In the first quarter of 2011, commercial banks saw the largest decrease in dollar terms in their holdings of commercial/multifamily mortgage debt – a decrease of $8 billion or 1 percent. Finance companies decreased their holdings of commercial/multifamily mortgages by $3 billion or 4 percent. Agency and GSE portfolios and MBS; CMBS, CDO, and other ABS issuers; life insurance companies; the Federal government; and state and local governments all increased their holdings.
In percentage terms, the household sector saw the largest decrease in their holdings of commercial/multifamily mortgages, a drop of 5 percent. Agency and GSE portfolios and MBS saw their holdings increase one percent.
CHANGES IN MULTIFAMILY MORTGAGE DEBT OUTSTANDING
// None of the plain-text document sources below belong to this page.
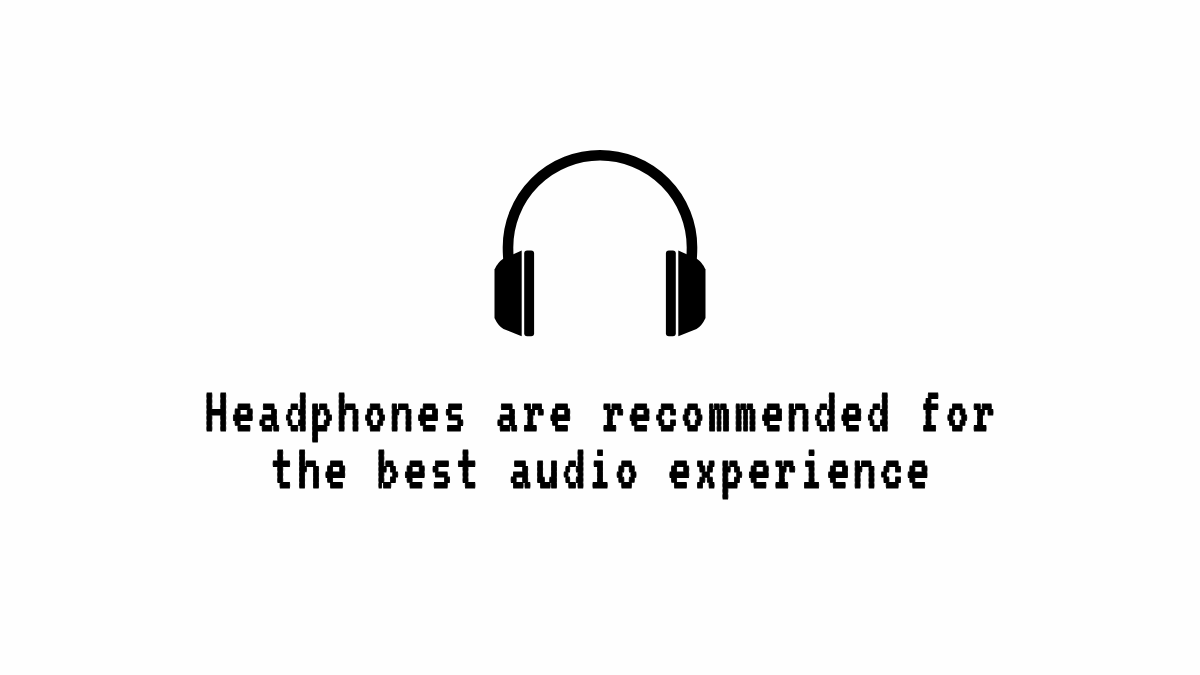
<!DOCTYPE html>
<html lang="en">
<head>
<meta charset="utf-8">
<title>Headphones recommended</title>
<link rel="stylesheet" href="https://fonts.googleapis.com/css2?family=VT323&amp;display=block">
<style>
  :root {
    --paper: #fefefe;
    --ink: #000000;
  }
  html, body {
    margin: 0;
    padding: 0;
    overflow: hidden;
    background: var(--paper);
  }
  .notice {
    display: block;
    width: 1200px;
    height: 675px;
    background: var(--paper);
  }
  .headband {
    fill: none;
    stroke: var(--ink);
    stroke-width: 10.6;
  }
  .earpiece {
    fill: var(--ink);
  }
  .message {
    font-family: "VT323", monospace;
    font-size: 68px;
    text-anchor: middle;
    fill: var(--ink);
    stroke: var(--ink);
    stroke-width: 1;
    stroke-linejoin: miter;
  }
</style>
</head>
<body>
<svg class="notice" viewBox="0 0 1200 675" width="1200" height="675" xmlns="http://www.w3.org/2000/svg">
  <defs>
    <g id="earpiece">
      <path d="M521.7 250.6 L503.5 258.6 Q497.8 262.4 494.5 269.5 V318 Q498.4 326.4 503.5 328.9 L521.7 336.3 Z"/>
      <rect x="524.2" y="250.6" width="9.9" height="85.7" rx="3"/>
    </g>
  </defs>

  <g class="headphones" role="img" aria-label="Headphones">
    <path class="headband" d="M508.6 260 Q508 254 508 247.3 A92 92 0 0 1 692 247.3 Q692 254 691.4 260"/>
    <use class="earpiece" href="#earpiece"/>
    <use class="earpiece" href="#earpiece" transform="translate(1200 0) scale(-1 1)"/>
  </g>

  <g class="message" transform="translate(600 0) scale(.85 1)">
    <text x="0" y="431.5" textLength="930" lengthAdjust="spacing">Headphones are recommended for</text>
    <text x="0" y="487.7" textLength="774.3" lengthAdjust="spacing">the best audio experience</text>
  </g>
</svg>
</body>
</html>
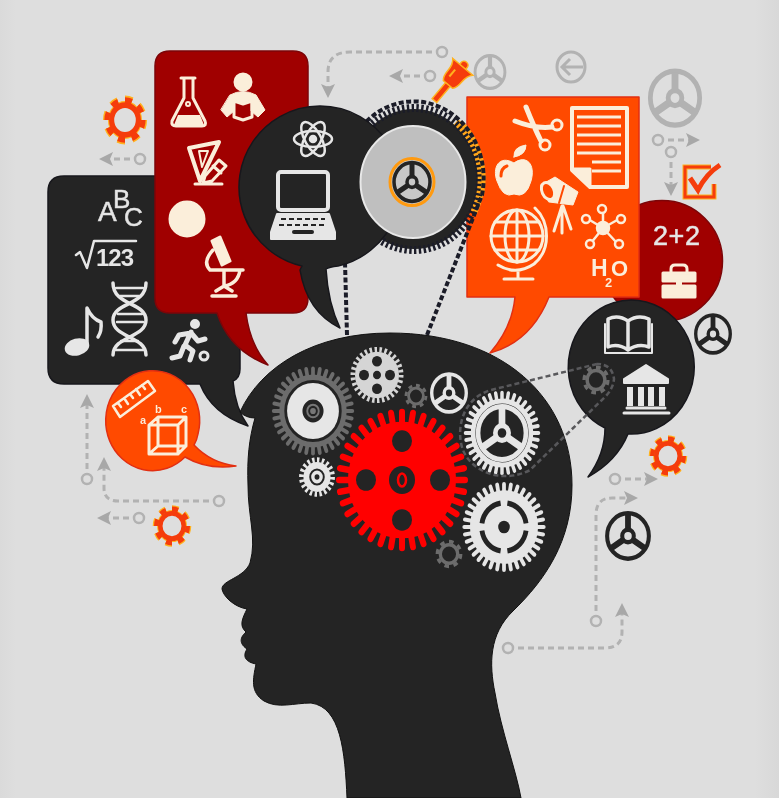
<!DOCTYPE html>
<html lang="en">
<head>
<meta charset="utf-8">
<title>Thinking and learning</title>
<style>
:root{--paper:#dedede;--ink:#242424;--deep:#a00000;--orange:#ff4a00;--red:#ff0000;--flame:#f53c0c;--gold:#ffb21e;--pale:#e6e6e6;--cream:#fbeeda;--mute:#b2b2b2;--grey:#6c6c6c}
html,body{margin:0;overflow:hidden;background:var(--paper)}
svg{display:block}
text{font-family:"Liberation Sans",Arial,sans-serif;fill:var(--pale);stroke:none}
.letters text{stroke:var(--pale);stroke-width:.6}
.ink{fill:var(--ink)}.deep{fill:var(--deep)}.orange{fill:var(--orange)}.red{fill:var(--red)}.pale{fill:var(--pale)}
.bubble{stroke:#17171c;stroke-width:1.5;stroke-linejoin:round}
.bubble.orange{stroke:#e22f12}.bubble.deep{stroke:#7c0508}
.route{fill:none;stroke:var(--mute);stroke-width:3;stroke-dasharray:6 4;marker-start:url(#dot);marker-end:url(#tip)}
.belt{fill:none;stroke:#1b1c28;stroke-width:4;stroke-dasharray:5 2.5}
.icons{fill:none;stroke:var(--pale);stroke-width:3;stroke-linejoin:round;stroke-linecap:round}
.cream{stroke:var(--cream)}
.icons .solid{fill:var(--pale)}
.cream .solid,.cream text{fill:var(--cream)}
.in-ink{color:var(--ink)}.in-pale{color:var(--pale)}.in-grey{color:var(--grey)}.in-mute{color:var(--mute)}.in-red{color:var(--red)}.in-gold{color:var(--gold)}.in-flame{color:var(--flame)}
</style>
</head>
<body>
<svg width="779" height="798" viewBox="0 0 779 798" role="img" aria-label="Head in profile filled with gears, with speech bubbles of school subjects">
<defs>
<linearGradient id="backdrop"><stop offset="0" stop-color="#dadada"/><stop offset=".02" stop-color="#dedede"/><stop offset=".97" stop-color="#dedede"/><stop offset="1" stop-color="#d8d8d8"/></linearGradient>
<marker id="dot" markerUnits="userSpaceOnUse" markerWidth="16" markerHeight="16" refX="8" refY="8"><circle cx="8" cy="8" r="5" fill="#dedede" stroke="#b2b2b2" stroke-width="2.5"/></marker>
<marker id="tip" markerUnits="userSpaceOnUse" markerWidth="16" markerHeight="16" refX="9" refY="8" orient="auto"><path d="M1 1 15 8 1 15 4 8Z" fill="#a8a8a8"/></marker>
<g id="wheel" fill="none" stroke="currentColor"><circle r="18" stroke-width="3.5"/><path d="M0-17V-5M-15 10-4 3M15 10 4 3" stroke-width="5"/><circle r="5" stroke-width="3.5"/></g>
<g id="cog" fill="none" stroke="currentColor"><circle r="13" stroke-width="5"/><circle r="17.5" stroke-width="5" pathLength="16" stroke-dasharray="1"/></g>
<g id="brightCog"><use class="in-gold" href="#cog" transform="scale(1.07)"/><use class="in-flame" href="#cog"/></g>
<path id="tooth" d="M0-50V-63" stroke="currentColor" stroke-width="6" stroke-linecap="round"/>
<g id="teeth3"><use href="#tooth"/><use href="#tooth" transform="rotate(10)"/><use href="#tooth" transform="rotate(20)"/></g>
<g id="teeth9"><use href="#teeth3"/><use href="#teeth3" transform="rotate(30)"/><use href="#teeth3" transform="rotate(60)"/></g>
<g id="rim"><use href="#teeth9"/><use href="#teeth9" transform="rotate(90)"/><use href="#teeth9" transform="rotate(180)"/><use href="#teeth9" transform="rotate(270)"/><circle r="50" fill="none" stroke="currentColor" stroke-width="8"/></g>
</defs>
<rect width="779" height="798" fill="url(#backdrop)"/>

<g id="routes" class="route">
<path d="M442 52H350Q328 52 328 72V92"/><path d="M430 76H395"/><path d="M140 159H105"/><path d="M658 140H694"/><path d="M671 152V190"/>
<path d="M87 479V400"/><path d="M219 501H118Q104 501 104 488V463"/><path d="M139 518H103"/>
<path d="M615 479H652"/><path d="M596 621V515Q596 498 612 498H632"/><path d="M508 648H605Q622 648 622 632V609"/>
</g>

<g id="loose-wheels">
<g class="in-mute"><use href="#wheel" transform="translate(490 72) scale(.83 .91)"/><use href="#wheel" transform="translate(675 98) scale(1.37 1.5)"/>
<g fill="none" stroke="currentColor" stroke-width="3"><ellipse cx="571" cy="67" rx="14" ry="15"/><path d="M583 67H563M570 59 562 67 570 75"/></g></g>
<g class="in-ink"><use href="#wheel" transform="translate(713 334) scale(.96 1.05)"/><use href="#wheel" transform="translate(628 536) scale(1.16 1.26)"/></g>
<use href="#brightCog" transform="translate(125 120) scale(1.03 1.14)"/>
<use href="#brightCog" transform="translate(172 526) scale(.9 .97)"/>
<use href="#brightCog" transform="translate(668 456) scale(.9 .97)"/>
</g>

<g id="bell" transform="translate(455 76) rotate(40)" fill="#f53c0c" stroke="#ffb21e" stroke-width="1.5">
<circle cy="-14" r="4"/><path d="M-3 9H3V32H-3Z"/><path d="M-6 11Q-9 8-9 0Q-9-8-13-12H13Q9-8 9 0Q9 8 6 11Z"/><path d="M-4 4V-5" fill="none" stroke-width="2"/>
</g>
<g id="checkbox" fill="none"><path id="box" d="M711 167H685V197H714V184" stroke="#ffb21e" stroke-width="5"/><path d="M711 167H685V197H714V184" stroke="#f53c0c" stroke-width="3"/><path d="M690 178 698 190Q706 174 720 165" stroke="#f53c0c" stroke-width="5"/></g>

<g id="language-bubble">
<path class="bubble ink" d="M64 176H224Q240 176 240 192V369Q240 378 233 381Q235 408 248 426Q212 414 200 384H64Q48 384 48 368V192Q48 176 64 176Z"/>
<g class="letters"><text x="98" y="221" font-size="28">A</text><text x="113" y="208" font-size="26">B</text><text x="124" y="226" font-size="26">C</text></g>
<text x="96" y="266" font-size="24" font-weight="bold" textLength="38">123</text>
<g class="icons">
<path d="M76 255 80 252 87 268 94 241H136" stroke-width="2.5"/>
<g id="dna" stroke-width="3.5"><path d="M113 283C113 306 146 302 146 320S113 336 113 355M146 283C146 306 113 302 113 320S146 336 146 355"/><path d="M116 288H143M120 296H139M118 314H142M117 322H143M121 341H138M116 350H143" stroke-width="2.5"/></g>
<g id="note"><ellipse class="solid" cx="77" cy="347" rx="11" ry="7" transform="rotate(-15 77 347)"/><path d="M87 345V308Q92 319 101 322Q102 331 98 337" stroke-width="3.5"/></g>
<g id="player" stroke-width="5"><circle class="solid" cx="195" cy="324" r="2.5"/><path d="M191 332 185 345 193 351 190 360M184 346 180 356 172 358M191 333 179 335 175 342M192 334 198 341 205 339"/><circle cx="204" cy="356" r="4" stroke-width="3"/></g>
</g>
</g>

<g id="science-bubble">
<path class="bubble deep" d="M170 51H293Q308 51 308 66V298Q308 313 293 313H246Q250 345 268 365Q229 350 217 313H170Q155 313 155 298V66Q155 51 170 51Z"/>
<g class="icons cream">
<g id="flask"><path d="M181 78H195M184 79V98L172 121Q171 126 176 126H202Q207 126 205 121L193 98V79"/><path class="solid" d="M178 115H200L204 125H174Z" stroke="none"/><circle cx="188" cy="104" r="2" stroke-width="2"/></g>
<g id="reader"><circle class="solid" cx="243" cy="82" r="8"/><path class="solid" d="M230 95Q243 88 256 95L265 110 258 117 251 111V100L243 103 234 100V111L227 117 221 110Z" stroke-width="1"/><path d="M234 101 243 104 252 101V117L243 120 234 117Z"/></g>
<g id="drafting"><path d="M189 148 219 142 200 181Z" stroke-width="4"/><path d="M199 151H208L202 167Z" stroke-width="2"/><path class="deep" d="M205 176 219 160 226 166 212 181 203 183ZM213 166 221 173M195 184H222"/></g>
<circle class="solid" cx="187" cy="219" r="17"/>
<g id="microscope"><path class="solid" d="M212 241 220 237 230 261 222 265Z"/><path d="M213 250Q202 262 210 270H243M240 270Q238 284 224 286M224 272V285M212 296H236M216 291 224 286 232 291" stroke-width="3.5"/></g>
</g>
</g>

<g id="arithmetic-bubble">
<circle class="bubble deep" cx="662" cy="261" r="60.5"/>
<g class="letters"><text x="653" y="245" font-size="27" textLength="47">2+2</text></g>
<g class="icons cream"><path class="solid" d="M663 273H695V281H663ZM663 286H695V297H663Z"/><path d="M671 272V269Q671 265 675 265H683Q687 265 687 269V272"/><rect class="solid" x="676" y="281" width="6" height="6" stroke="none"/></g>
</g>

<g id="discovery-bubble">
<path class="bubble orange" d="M467 97H639V297H549Q531 342 490 353Q512 328 515 297H467Z"/>
<g class="icons cream">
<g id="scissors"><circle cx="545" cy="145" r="5"/><circle cx="557" cy="125" r="5"/><path d="M541 141Q534 127 526 107M552 127Q535 129 515 121" stroke-width="5"/></g>
<g id="document"><path d="M572 108H627V187H590L572 170Z" stroke-width="4"/><path d="M577 117H621M577 126H621M577 135H621M577 144H621M577 153H621M592 162H621M592 171H621" stroke-linecap="butt"/><path class="solid" d="M573 169H590V186Z"/></g>
<g id="apple"><path class="solid" d="M514 163C499 154 492 168 497 181Q503 199 514 194Q526 199 531 181C536 164 526 154 514 163ZM514 157Q513 147 526 145Q526 155 514 157Z" stroke-width="1"/><path d="M501 176Q501 168 507 166" stroke="#ff4a00"/></g>
<g id="telescope"><path class="solid" d="M541 185 555 177 578 192 573 205 549 202Z" stroke-width="1"/><ellipse cx="548" cy="191" rx="6" ry="9" transform="rotate(-25 548 191)" fill="#ff4a00"/><path d="M562 206 554 231M562 206V233M563 206 571 229"/><path d="M564 186 559 203" stroke="#ff4a00" stroke-width="2"/></g>
<g id="globe"><circle cx="517" cy="236" r="26"/><ellipse cx="517" cy="236" rx="12" ry="26"/><path d="M491 236H543M495 222H539M495 250H539M517 210V262M535 208C550 222 551 250 534 264Q516 276 498 265M518 272V278M504 279H533"/></g>
<g id="molecule" stroke-width="2.5"><path d="M603 228V211M603 228 588 219M603 228 619 219M603 228 591 243M603 228 617 243"/><circle class="solid" cx="603" cy="228" r="6"/><g class="orange"><circle cx="602" cy="209" r="4"/><circle cx="586" cy="219" r="4"/><circle cx="621" cy="219" r="4"/><circle cx="590" cy="244" r="4"/><circle cx="619" cy="244" r="4"/></g></g>
<g font-weight="bold"><text x="591" y="276" font-size="23">H</text><text x="605" y="287" font-size="13">2</text><text x="611" y="276" font-size="22">O</text></g>
</g>
</g>

<g id="drive-gear">
<ellipse class="ink" cx="414" cy="179" rx="64" ry="70"/>
<path d="M456 122A67 73 0 0 1 474 212" fill="none" stroke="#ffa61a" stroke-width="7"/>
<ellipse cx="414" cy="179" rx="66" ry="71" fill="none" stroke="#1b1c28" stroke-width="8" pathLength="180" stroke-dasharray="1"/>
<path d="M463 124A70 77 0 0 1 482 195" fill="none" stroke="#ffa61a" stroke-width="4"/>
<path class="belt" d="M347 335 345 262M427 335 482 195A70 77 0 0 0 366 122"/>
</g>

<g id="computing-bubble">
<path class="bubble ink" d="M302 266A81 81 0 1 1 338 266Q329 267 326 269Q328 303 340 328Q307 312 300 270Z"/>
<ellipse cx="413" cy="182" rx="52.5" ry="56" fill="#bfbfbf" stroke="#e8e8e8" stroke-width="2"/>
<ellipse cx="412" cy="182" rx="22" ry="23.5" fill="#c8c8c8" stroke="#ff9a10" stroke-width="3"/>
<use class="in-ink" href="#wheel" transform="translate(412 182) scale(1 1.07)"/>
<g class="icons">
<g id="atom" stroke-width="2.5"><ellipse id="orbit" cx="313" cy="139" rx="19" ry="8"/><use href="#orbit" transform="rotate(60 313 139)"/><use href="#orbit" transform="rotate(120 313 139)"/><circle class="solid" cx="313" cy="139" r="3"/></g>
<g id="laptop"><rect x="278" y="172" width="50" height="38" rx="3" stroke-width="4"/><path class="solid" d="M277 214H329L335 232V239H271V232Z" stroke-width="2"/><path d="M281 219H325M279 225H327" stroke="#242424" stroke-width="2" stroke-dasharray="5 3" stroke-linecap="butt"/><path d="M294 232H312" stroke="#242424" stroke-width="4"/></g>
</g>
</g>

<path id="head" class="ink" stroke="#111" d="M347 798C345 752 341 707 311 703C294 703 278 709 264 701C250 692 253 679 256 664C246 662 242 657 247 649C241 645 238 639 246 632C239 626 242 619 247 609C234 607 223 596 222 589C222 580 244 578 250 563C257 538 248 518 248 485C247 459 249 439 255 418Q246 418 240 412C261 366 315 333 390 333C503 333 572 398 572 485C572 541 545 580 513 611C489 634 489 664 495 693C501 730 516 770 521 798Z"/>

<g id="geometry-bubble">
<path class="bubble orange" d="M185 457A47 50 0 1 1 198 434Q197 440 194 445Q211 463 236 466Q207 470 185 457Z"/>
<g class="icons cream"><path d="M113 406 148 381 155 391 120 417ZM118 403 121 407M124 398 128 404M130 394 133 398M136 389 140 395M142 385 145 389" stroke-width="2.5"/><path d="M149 425H178V454H149ZM158 417H186V446H158ZM149 425 158 417M178 425 186 417M178 454 186 446M149 454 158 446"/><g font-size="11" font-weight="bold"><text x="140" y="424">a</text><text x="155" y="413">b</text><text x="181" y="413">c</text></g></g>
</g>

<g id="history-bubble">
<path class="bubble ink" d="M605 428A63 67 0 1 1 628 434Q617 461 588 477Q605 454 605 428Z"/>
<g class="icons">
<g id="book"><path d="M628 321Q618 314 608 319V347Q618 343 628 350Q638 343 649 347V319Q638 314 628 321V350" stroke-width="3.5"/><path d="M605 324V353H652V324" stroke-width="2"/></g>
<g id="temple"><path class="solid" d="M624 379 646 365 668 379V383H624Z" stroke-width="2"/><path d="M630 387V406M641 387V406M651 387V406M662 387V406" stroke-width="6" stroke-linecap="butt"/><path d="M627 408H665M624 413H669"/></g>
</g>
<use class="in-grey" href="#cog" transform="translate(596 380) scale(.68 .73)"/>
</g>

<g id="brain-gears" fill="none">
<g id="orbit-gear" class="in-grey" transform="translate(313 411) scale(.96 1.04)"><use href="#rim" transform="scale(.65)"/><circle r="27" class="pale"/><circle r="9" fill="#777" stroke="#242424" stroke-width="4"/><circle r="4" stroke="#242424" stroke-width="2"/></g>
<g id="plate-gear" transform="translate(377 375) scale(1 1.06)"><circle r="24" stroke="#d5d5d5" stroke-width="5" pathLength="60" stroke-dasharray="1"/><circle r="22" fill="#d5d5d5"/><g class="ink"><circle cy="-13" r="5"/><circle cy="13" r="5"/><circle cx="-13" r="5"/><circle cx="13" r="5"/><circle r="4"/></g></g>
<g class="in-grey"><use href="#cog" transform="translate(416 396) scale(.57 .61)"/><use href="#cog" transform="translate(449 554) scale(.67 .71)"/></g>
<use class="in-pale" href="#wheel" transform="translate(449 393) scale(.96 1.05)"/>
<g id="main-gear" class="in-red" transform="translate(402 480) scale(1 1.08)"><use href="#rim"/><circle r="52" class="red"/><g class="ink"><circle cy="-36" r="10"/><circle cy="37" r="10"/><circle cx="-36" r="10"/><circle cx="38" r="10"/><circle r="13"/></g><ellipse rx="4" ry="6" stroke="#ff0000" stroke-width="2.5"/></g>
<g id="belt-gear" class="in-pale" transform="translate(502 433) scale(.95 1.05)"><use href="#rim" transform="scale(.61)"/><use href="#wheel" transform="scale(1.4)"/></g>
<g id="disc-gear" class="in-pale" transform="translate(504 527) scale(.97 1.05)"><use href="#rim" transform="scale(.65)"/><circle r="33" class="pale"/><circle r="23" stroke="#242424" stroke-width="5" pathLength="4" stroke-dasharray=".8 .2" stroke-dashoffset="-.1"/><circle r="6" class="ink"/></g>
<g id="pinion" transform="translate(317 477) scale(.97 1.07)"><circle r="16" stroke="#e6e6e6" stroke-width="5" pathLength="40" stroke-dasharray="1"/><circle r="14" class="pale"/><circle r="7" stroke="#242424" stroke-width="2"/><circle r="2.5" class="ink"/></g>
<path d="M597 364 491 390C467 397 457 420 461 443C466 471 502 485 530 470L605 397Q613 389 614 379Q612 364 597 364" stroke="#58585b" stroke-width="2.5" stroke-dasharray="5 3"/>
</g>
</svg>
</body>
</html>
The $3 billion increase in multifamily mortgage debt outstanding between the fourth quarter 2010 and first quarter 2011 represents a 0.4 percent increase. In dollar terms, agency and GSE portfolios and MBS saw the largest increase in their holdings of multifamily mortgage debt, an increase of $4 billion, or 1 percent. State and local government increased their holdings of multifamily mortgage debt by $805 million, or 1 percent. Life insurance companies increased by $140 million, or 0.3 percent. CMBS, CDO, and other ABS issues saw the biggest decrease in their holdings of multifamily mortgage debt, by $688 million or 0.7 percent.
In percentage terms, agency and GSE portfolios and MBS recorded the biggest increase in their holdings of multifamily mortgages at 1 percent. Nonfinancial corporate business saw the biggest decrease at 40 percent.
MBA’s analysis is based on data from the Federal Reserve Board’s Flow of Funds Account of the United States and the Federal Deposit Insurance Corporation’s Quarterly Banking Profile. More information on the construction of this data series is contained in Appendix A in the report. To view the full report, click here.
The Mortgage Bankers Association (MBA) is the national association representing the real estate finance industry, an industry that employs more than 280,000 people in virtually every community in the country. Headquartered in Washington, D.C., the association works to ensure the continued strength of the nation's residential and commercial real estate markets; to expand homeownership and extend access to affordable housing to all Americans. MBA promotes fair and ethical lending practices and fosters professional excellence among real estate finance employees through a wide range of educational programs and a variety of publications. Its membership of over 2,200 companies includes all elements of real estate finance: mortgage companies, mortgage brokers, commercial banks, thrifts, Wall Street conduits, life insurance companies and others in the mortgage lending field. For additional information, visit MBA's Web site: www.mortgagebankers.org.